USCG: Oil spill in Sampit still being monitored

GEORGETOWN, S.C. (WCIV) -- Officials with the Coast Guard said they continue to monitor the cleanup of an oil spill on the Sampit River in Georgetown Thursday.

According to a USCG release, ArcelorMittal Steel Mill took responsibility for the spill and contacted HEPACO, the organization responding to the spill, to begin containment and recovery of the oil.

According to their website, ArcelorMittal Georgetown is an electric furnace and wire rod plant that serves construction, automotive, industrial and converter markets. The plant has stood on its site since 1969.

On Wednesday, USCG responders found part of a containment boom -- a floating barrier used to contain an oil spill -- which should always remain around the facility to protect the Sampit River from pollution, had gotten caught on a piling.

That created a gap in the containment system and caused spilled oil to escape into the Sampit River.{} ArcelorMittal is still working to find out where the spill originally came from.
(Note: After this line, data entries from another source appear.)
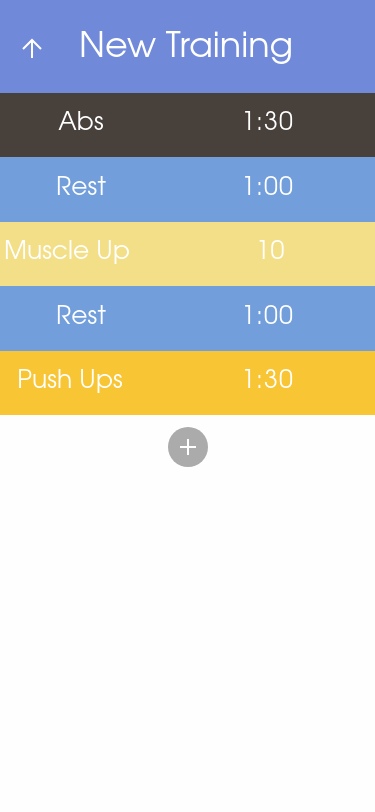
<!DOCTYPE html>
<html lang="en">
<head>
<meta charset="utf-8">
<title>New Training</title>
<style>
  :root {
    --header: #7189d9;
    --abs: #48403a;
    --rest: #729fdb;
    --muscle-up: #f3df88;
    --push-ups: #f8c534;
    --add: #ababab;
    --text: #fff;
    --page: #fefefe;
  }
  * { box-sizing: border-box; margin: 0; padding: 0; }
  body {
    width: 375px;
    height: 812px;
    overflow: hidden;
    background: var(--page);
    color: var(--text);
    font-family: "TeX Gyre Adventor", "Century Gothic", sans-serif;
    font-weight: 400;
  }
  a { color: inherit; text-decoration: none; }
  svg { display: block; fill: none; stroke: currentColor; stroke-width: 2; }
  .header {
    display: flex;
    align-items: center;
    height: 93px;
    padding: 3px 0 0 20px;
    background: var(--header);
  }
  .back { width: 24px; margin-right: 35px; }
  h1 {
    font-size: 35px;
    font-weight: 400;
    line-height: 48px;
    white-space: nowrap;
  }
  .exercises {
    display: grid;
    grid-template-rows: 64px 65px 64px 65px 64px;
    list-style: none;
  }
  .exercise {
    display: grid;
    grid-template-columns: 162px 213px;
    align-items: center;
    padding-bottom: 2px;
    font-size: 25px;
    line-height: 32px;
    text-align: center;
    white-space: nowrap;
  }
  .amount { letter-spacing: 1px; padding-right: 2px; }
  .abs { background: var(--abs); }
  .rest { background: var(--rest); }
  .muscle-up { background: var(--muscle-up); }
  .push-ups { background: var(--push-ups); }
  .muscle-up .name { padding-right: 28px; }
  .push-ups .name { padding-right: 22px; }
  .muscle-up .amount { padding-right: 0; padding-left: 4px; }
  .add {
    display: grid;
    place-items: center;
    width: 40px;
    height: 40px;
    margin: 12px 0 0 168px;
    border-radius: 50%;
    background: var(--add);
  }
</style>
</head>
<body>
  <header class="header">
    <a class="back" href="#" aria-label="Back">
      <svg width="24" height="24" viewBox="0 0 24 24"><path d="M12 22V4M3 13l9-9 9 9"/></svg>
    </a>
    <h1>New Training</h1>
  </header>
  <main>
    <ul class="exercises">
      <li class="exercise abs"><span class="name">Abs</span><span class="amount">1:30</span></li>
      <li class="exercise rest"><span class="name">Rest</span><span class="amount">1:00</span></li>
      <li class="exercise muscle-up"><span class="name">Muscle Up</span><span class="amount">10</span></li>
      <li class="exercise rest"><span class="name">Rest</span><span class="amount">1:00</span></li>
      <li class="exercise push-ups"><span class="name">Push Ups</span><span class="amount">1:30</span></li>
    </ul>
    <a class="add" href="#" aria-label="Add exercise">
      <svg width="16" height="16" viewBox="0 0 16 16"><path d="M8 0v16M0 8h16"/></svg>
    </a>
  </main>
</body>
</html>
"I was in the plant earlier and some of the oil that was out in one of the water catchment systems spilled over," said Brian LeFebrve, Chief of Response at Coast Guard Sector Charleston.{}"There is a dirty water catchment system ..some of the oil that was in the system spilled over into the clean system, which is how it ended up leaking out."

As of 11 a.m. Thursday, more than 500 gallons of oil-water mixture has been recovered.

USCG officials said a 50-foot section of new containment boom has been put in place and an additional 100 feet of new sorbent -- a material used to adsorb liquids or gases -- and hard boom has been placed at the drain pipe.

"Boom is not a perfect system, so it does require monitoring," said LeFebrve. "In this case, they had two boom systems an inner boom and an outer boom. The inner boom was old and really past its service life. The outer boom actually was snagged, so it wasn't completely at the waters edge and that is what allowed some of the product to be released."

While HEPACO continues to recover oil, there have been no reports of injured wildlife.

Also responding are the South Carolina Department of Health and Environmental Control, and the South Carolina Department of Natural Resources.

"I think the impact to downtown Georgetown is going to be minimalthe brunt of the impact is at the foot of the facility where it meets the water's edge," said Brian LeFebrve, Chief of Response at Coast Guard Sector Charleston.

It is unclear at this time how long the cleanup will take and how much it will cost the steel mill.

close video ad
Unmutetoggle ad audio on off